Dear Pharmacist: I’ve got a cold, and I’ve sneezed about a hundred times today! Should I start taking echinacea, and will it help me with the sneezing? — A.T., Sanibel, Fla.
Answer: It’s the season for the common cold, with over one billion cases of it in the United States each year. Sneezing is perhaps the most annoying symptom of all.
Most people don’t realize sneezing is actually your neurological process. Dust, a change in temperature, or even a bright light cause impulses to build up in the “sneezing center” of the brain. Signals are then transmitted to nerve endings and “ahh choo” — the reflex of a sneeze occurs. It’s actually a protective mechanism for your body.
Tell that to the person who gets wet from your spewing mucus right?! Most “gesundheits” clock in around 35 miles per hour! And no, echinacea won’t stop sneezing — but it does have other virtues.
Don’t be terribly quick to cool a fever, it’s your body’s way of heating up the germs to kill them. Prevention is ideal. Stop touching germy objects such as doorknobs, cell phones, or escalator and staircase handrails. Airports, subways, malls and pharmacies are loaded with germs because so many people frequent them. I recommend gloves when you frequent these places. Think of it as a fashion statement for your immune system.
Medicine helps. If you have a stuffy nose, pseudoephedrine is helpful, or a nasal spray. For a non-productive cough, dextromethorphan can help. If you have a runny nose, diphenhydramine can be taken at bedtime, or loratadine for a non-drowsy option. Remember, over-the-counter drugs don’t shorten duration, but they do ease symptoms.
Echinacea purpurea is a perennial flower native to eastern North America that wakes up the immune system to help you fight infections. We’ve just learned that daily consumption of echinacea may help stave off the common cold! A large study done by Cardiff University in the United Kingdom demonstrated that taking echinacea for four months significantly decreases your likelihood of catching cold; it may also shave time off your illness by 26 percent. The study also showed that these preventive effects continued to increase with regular echinacea consumption, something that is new to our thinking. You see, many clinicians think echinacea is best when cycled for a few weeks on, then a few weeks off (as opposed to taking it routinely).

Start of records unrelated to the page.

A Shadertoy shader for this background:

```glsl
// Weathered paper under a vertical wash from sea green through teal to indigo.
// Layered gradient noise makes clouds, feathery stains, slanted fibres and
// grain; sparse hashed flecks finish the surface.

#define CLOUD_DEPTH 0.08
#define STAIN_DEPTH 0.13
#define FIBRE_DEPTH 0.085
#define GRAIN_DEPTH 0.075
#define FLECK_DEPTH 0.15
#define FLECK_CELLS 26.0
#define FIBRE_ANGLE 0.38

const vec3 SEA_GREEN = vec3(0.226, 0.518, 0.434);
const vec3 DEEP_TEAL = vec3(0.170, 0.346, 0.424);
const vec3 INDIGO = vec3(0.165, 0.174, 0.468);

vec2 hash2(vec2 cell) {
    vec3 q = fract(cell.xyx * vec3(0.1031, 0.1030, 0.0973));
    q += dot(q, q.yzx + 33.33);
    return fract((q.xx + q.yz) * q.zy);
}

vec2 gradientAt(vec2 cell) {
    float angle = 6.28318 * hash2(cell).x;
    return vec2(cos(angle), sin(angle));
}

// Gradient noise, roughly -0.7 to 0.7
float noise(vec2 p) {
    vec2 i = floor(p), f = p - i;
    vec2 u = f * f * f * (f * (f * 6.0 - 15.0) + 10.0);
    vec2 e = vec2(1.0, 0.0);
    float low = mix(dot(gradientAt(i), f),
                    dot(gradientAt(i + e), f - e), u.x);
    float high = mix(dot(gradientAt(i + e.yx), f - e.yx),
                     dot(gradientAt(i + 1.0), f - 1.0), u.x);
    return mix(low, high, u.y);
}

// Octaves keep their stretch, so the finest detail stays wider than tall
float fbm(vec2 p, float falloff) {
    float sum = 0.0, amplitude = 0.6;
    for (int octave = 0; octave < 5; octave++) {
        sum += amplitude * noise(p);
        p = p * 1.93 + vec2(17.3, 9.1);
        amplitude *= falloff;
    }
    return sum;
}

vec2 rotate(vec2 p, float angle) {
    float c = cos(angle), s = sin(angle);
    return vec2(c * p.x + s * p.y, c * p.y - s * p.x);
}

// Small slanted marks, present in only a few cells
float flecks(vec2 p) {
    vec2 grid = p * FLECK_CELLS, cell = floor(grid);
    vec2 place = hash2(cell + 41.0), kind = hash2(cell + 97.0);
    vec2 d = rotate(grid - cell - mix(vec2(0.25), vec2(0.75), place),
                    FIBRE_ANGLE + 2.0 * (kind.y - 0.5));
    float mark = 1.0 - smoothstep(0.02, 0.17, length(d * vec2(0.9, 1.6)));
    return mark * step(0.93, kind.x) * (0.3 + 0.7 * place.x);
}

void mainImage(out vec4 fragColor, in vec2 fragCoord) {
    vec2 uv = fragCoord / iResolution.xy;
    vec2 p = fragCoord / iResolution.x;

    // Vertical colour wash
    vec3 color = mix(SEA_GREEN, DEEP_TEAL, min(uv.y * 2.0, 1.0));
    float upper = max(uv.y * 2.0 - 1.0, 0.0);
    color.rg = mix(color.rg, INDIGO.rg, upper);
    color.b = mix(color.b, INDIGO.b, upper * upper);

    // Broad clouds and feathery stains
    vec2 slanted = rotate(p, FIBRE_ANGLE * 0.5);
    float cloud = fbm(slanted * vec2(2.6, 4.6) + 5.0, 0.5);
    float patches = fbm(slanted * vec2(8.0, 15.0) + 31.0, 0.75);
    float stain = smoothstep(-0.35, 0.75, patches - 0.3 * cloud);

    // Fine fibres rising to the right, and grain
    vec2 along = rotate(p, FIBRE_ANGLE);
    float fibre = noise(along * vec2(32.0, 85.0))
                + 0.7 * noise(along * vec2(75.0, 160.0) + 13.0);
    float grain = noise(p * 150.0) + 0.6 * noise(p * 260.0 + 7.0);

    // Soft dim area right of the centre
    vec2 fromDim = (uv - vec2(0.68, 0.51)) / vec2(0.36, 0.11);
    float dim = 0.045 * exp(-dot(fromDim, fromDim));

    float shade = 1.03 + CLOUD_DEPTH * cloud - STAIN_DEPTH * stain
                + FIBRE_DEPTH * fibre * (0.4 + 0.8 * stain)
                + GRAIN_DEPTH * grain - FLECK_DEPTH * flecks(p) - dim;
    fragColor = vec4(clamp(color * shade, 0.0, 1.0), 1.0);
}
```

Ask your doctor if echinacea is right for you, and what your dose should be. For immune system maintenance, you might see doses around 300 mg twice per day. You can also drink echinacea tea for a lower dose. Keep in mind, some people are allergic to this botanical class, and also, echinacea is rarely recommended for people with auto-immune disorders as it can trigger flare-ups.
So, as flu and cold season continues, consider echinacea as well as probiotics, which improve your body’s own natural killer cells. Naturally, vitamin C and zinc should be part of your arsenal.
This information is not intended to diagnose, treat, cure or prevent any disease. For more information about Suzy Cohen, visit her website at www.suzycohen.com.